- ASSIGNMENT -
Please filter the entries for the word "fract" and copy every line that has it.

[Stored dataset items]

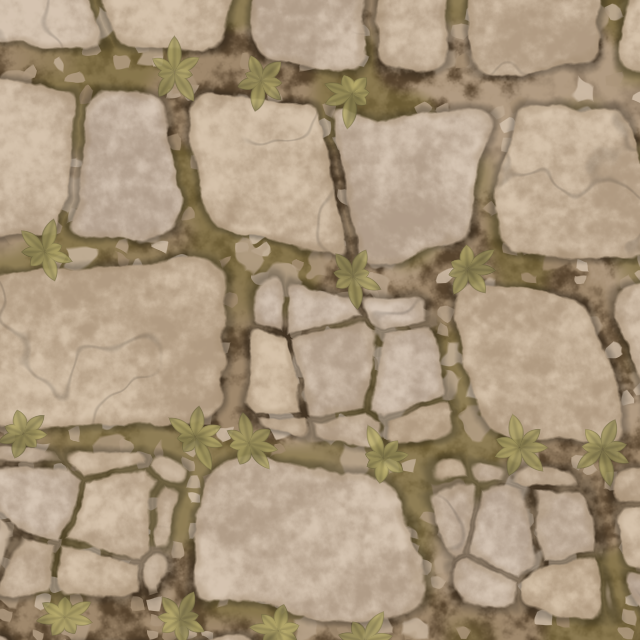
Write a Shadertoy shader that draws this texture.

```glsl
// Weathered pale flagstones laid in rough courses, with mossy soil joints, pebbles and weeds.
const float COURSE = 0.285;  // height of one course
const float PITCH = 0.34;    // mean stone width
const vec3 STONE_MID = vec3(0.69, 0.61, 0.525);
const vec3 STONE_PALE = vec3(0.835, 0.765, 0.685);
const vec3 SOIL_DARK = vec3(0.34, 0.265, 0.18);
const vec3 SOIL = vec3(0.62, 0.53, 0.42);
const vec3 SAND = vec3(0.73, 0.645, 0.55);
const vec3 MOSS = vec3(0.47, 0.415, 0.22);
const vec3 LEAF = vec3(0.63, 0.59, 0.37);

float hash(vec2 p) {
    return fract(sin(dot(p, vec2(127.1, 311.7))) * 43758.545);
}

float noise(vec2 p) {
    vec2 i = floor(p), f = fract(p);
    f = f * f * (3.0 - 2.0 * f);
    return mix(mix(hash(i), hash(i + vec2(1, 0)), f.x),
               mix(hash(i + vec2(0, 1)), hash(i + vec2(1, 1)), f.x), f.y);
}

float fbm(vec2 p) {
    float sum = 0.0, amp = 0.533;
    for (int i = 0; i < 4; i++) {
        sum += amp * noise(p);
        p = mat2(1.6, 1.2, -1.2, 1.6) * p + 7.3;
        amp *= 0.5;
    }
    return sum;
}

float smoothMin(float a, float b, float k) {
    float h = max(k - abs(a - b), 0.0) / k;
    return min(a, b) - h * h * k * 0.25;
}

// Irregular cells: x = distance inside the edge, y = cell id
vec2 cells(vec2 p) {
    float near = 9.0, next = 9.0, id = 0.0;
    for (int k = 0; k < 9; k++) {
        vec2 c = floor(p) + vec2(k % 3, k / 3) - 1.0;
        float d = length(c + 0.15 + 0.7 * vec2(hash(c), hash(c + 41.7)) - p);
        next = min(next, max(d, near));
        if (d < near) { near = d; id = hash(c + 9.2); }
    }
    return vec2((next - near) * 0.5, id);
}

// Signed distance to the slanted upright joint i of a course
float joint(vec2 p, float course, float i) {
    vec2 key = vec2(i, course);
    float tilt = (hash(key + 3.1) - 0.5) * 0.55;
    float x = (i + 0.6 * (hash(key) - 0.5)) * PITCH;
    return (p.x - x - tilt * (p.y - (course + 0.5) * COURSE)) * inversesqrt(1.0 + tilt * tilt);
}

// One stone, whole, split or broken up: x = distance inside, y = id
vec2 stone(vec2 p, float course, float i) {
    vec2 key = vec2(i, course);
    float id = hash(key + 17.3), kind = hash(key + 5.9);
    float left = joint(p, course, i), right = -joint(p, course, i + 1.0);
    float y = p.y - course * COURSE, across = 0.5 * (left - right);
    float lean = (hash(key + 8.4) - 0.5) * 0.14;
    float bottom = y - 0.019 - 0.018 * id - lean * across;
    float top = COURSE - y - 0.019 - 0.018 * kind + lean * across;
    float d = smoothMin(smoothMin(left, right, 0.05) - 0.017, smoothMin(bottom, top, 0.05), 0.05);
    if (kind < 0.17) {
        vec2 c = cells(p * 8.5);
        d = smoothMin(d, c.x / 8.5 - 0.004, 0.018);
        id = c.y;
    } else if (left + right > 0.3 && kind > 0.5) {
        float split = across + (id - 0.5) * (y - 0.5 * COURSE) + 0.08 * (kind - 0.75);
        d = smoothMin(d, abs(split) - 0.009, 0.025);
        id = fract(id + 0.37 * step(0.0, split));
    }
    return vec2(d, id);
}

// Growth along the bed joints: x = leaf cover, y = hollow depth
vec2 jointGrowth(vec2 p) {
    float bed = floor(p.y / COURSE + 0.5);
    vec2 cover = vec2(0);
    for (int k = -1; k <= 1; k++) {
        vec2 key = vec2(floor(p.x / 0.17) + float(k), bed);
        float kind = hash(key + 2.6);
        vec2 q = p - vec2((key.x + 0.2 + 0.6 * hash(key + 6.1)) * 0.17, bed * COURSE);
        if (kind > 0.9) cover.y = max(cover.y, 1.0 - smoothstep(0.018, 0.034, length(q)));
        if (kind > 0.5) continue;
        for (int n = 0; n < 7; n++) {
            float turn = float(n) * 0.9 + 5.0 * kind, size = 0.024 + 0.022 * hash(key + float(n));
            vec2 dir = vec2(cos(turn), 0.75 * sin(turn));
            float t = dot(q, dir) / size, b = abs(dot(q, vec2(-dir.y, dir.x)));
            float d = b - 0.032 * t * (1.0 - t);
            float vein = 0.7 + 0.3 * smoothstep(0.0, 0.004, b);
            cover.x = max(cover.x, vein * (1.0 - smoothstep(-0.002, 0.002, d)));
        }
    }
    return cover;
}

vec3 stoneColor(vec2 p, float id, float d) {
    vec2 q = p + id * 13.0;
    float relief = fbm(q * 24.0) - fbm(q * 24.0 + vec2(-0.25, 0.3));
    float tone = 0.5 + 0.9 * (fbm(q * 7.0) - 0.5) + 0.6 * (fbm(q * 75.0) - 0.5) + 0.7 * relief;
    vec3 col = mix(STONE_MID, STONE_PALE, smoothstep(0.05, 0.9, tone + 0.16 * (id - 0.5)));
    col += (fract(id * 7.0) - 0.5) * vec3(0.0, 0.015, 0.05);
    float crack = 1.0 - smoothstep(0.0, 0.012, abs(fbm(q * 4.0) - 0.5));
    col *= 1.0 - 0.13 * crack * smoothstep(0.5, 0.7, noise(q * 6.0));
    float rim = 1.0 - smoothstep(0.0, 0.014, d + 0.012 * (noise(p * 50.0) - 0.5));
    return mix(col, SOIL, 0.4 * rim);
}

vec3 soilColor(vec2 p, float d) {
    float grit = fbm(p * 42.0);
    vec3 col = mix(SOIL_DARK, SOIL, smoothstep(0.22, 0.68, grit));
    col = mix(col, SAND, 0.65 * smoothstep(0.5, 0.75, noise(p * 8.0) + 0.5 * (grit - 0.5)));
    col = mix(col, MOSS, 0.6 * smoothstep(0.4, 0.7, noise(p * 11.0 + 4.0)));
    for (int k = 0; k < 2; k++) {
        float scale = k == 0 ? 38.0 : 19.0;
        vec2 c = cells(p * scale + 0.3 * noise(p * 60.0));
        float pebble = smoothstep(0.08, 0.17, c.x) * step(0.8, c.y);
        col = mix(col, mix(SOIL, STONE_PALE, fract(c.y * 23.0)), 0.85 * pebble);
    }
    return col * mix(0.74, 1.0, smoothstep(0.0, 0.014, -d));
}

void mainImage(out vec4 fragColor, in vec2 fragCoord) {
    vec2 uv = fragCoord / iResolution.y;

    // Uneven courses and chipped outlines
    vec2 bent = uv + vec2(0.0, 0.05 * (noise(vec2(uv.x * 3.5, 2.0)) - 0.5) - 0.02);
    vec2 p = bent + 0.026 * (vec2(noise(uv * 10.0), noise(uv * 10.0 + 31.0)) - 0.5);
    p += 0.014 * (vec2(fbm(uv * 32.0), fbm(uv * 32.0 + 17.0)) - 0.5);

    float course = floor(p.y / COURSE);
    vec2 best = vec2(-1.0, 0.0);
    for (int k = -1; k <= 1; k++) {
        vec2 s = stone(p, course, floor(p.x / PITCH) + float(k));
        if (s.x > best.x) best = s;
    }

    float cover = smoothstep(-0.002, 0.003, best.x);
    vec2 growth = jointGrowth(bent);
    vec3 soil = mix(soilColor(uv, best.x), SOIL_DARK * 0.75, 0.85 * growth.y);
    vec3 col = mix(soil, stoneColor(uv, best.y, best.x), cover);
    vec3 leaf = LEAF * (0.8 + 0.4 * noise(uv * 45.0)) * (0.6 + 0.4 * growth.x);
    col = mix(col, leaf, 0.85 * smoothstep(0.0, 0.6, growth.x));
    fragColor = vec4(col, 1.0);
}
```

- SOLUTION FOR THIS TASK -
    return fract(sin(dot(p, vec2(127.1, 311.7))) * 43758.545);
    vec2 i = floor(p), f = fract(p);
        id = fract(id + 0.37 * step(0.0, split));
    col += (fract(id * 7.0) - 0.5) * vec3(0.0, 0.015, 0.05);
        col = mix(col, mix(SOIL, STONE_PALE, fract(c.y * 23.0)), 0.85 * pebble);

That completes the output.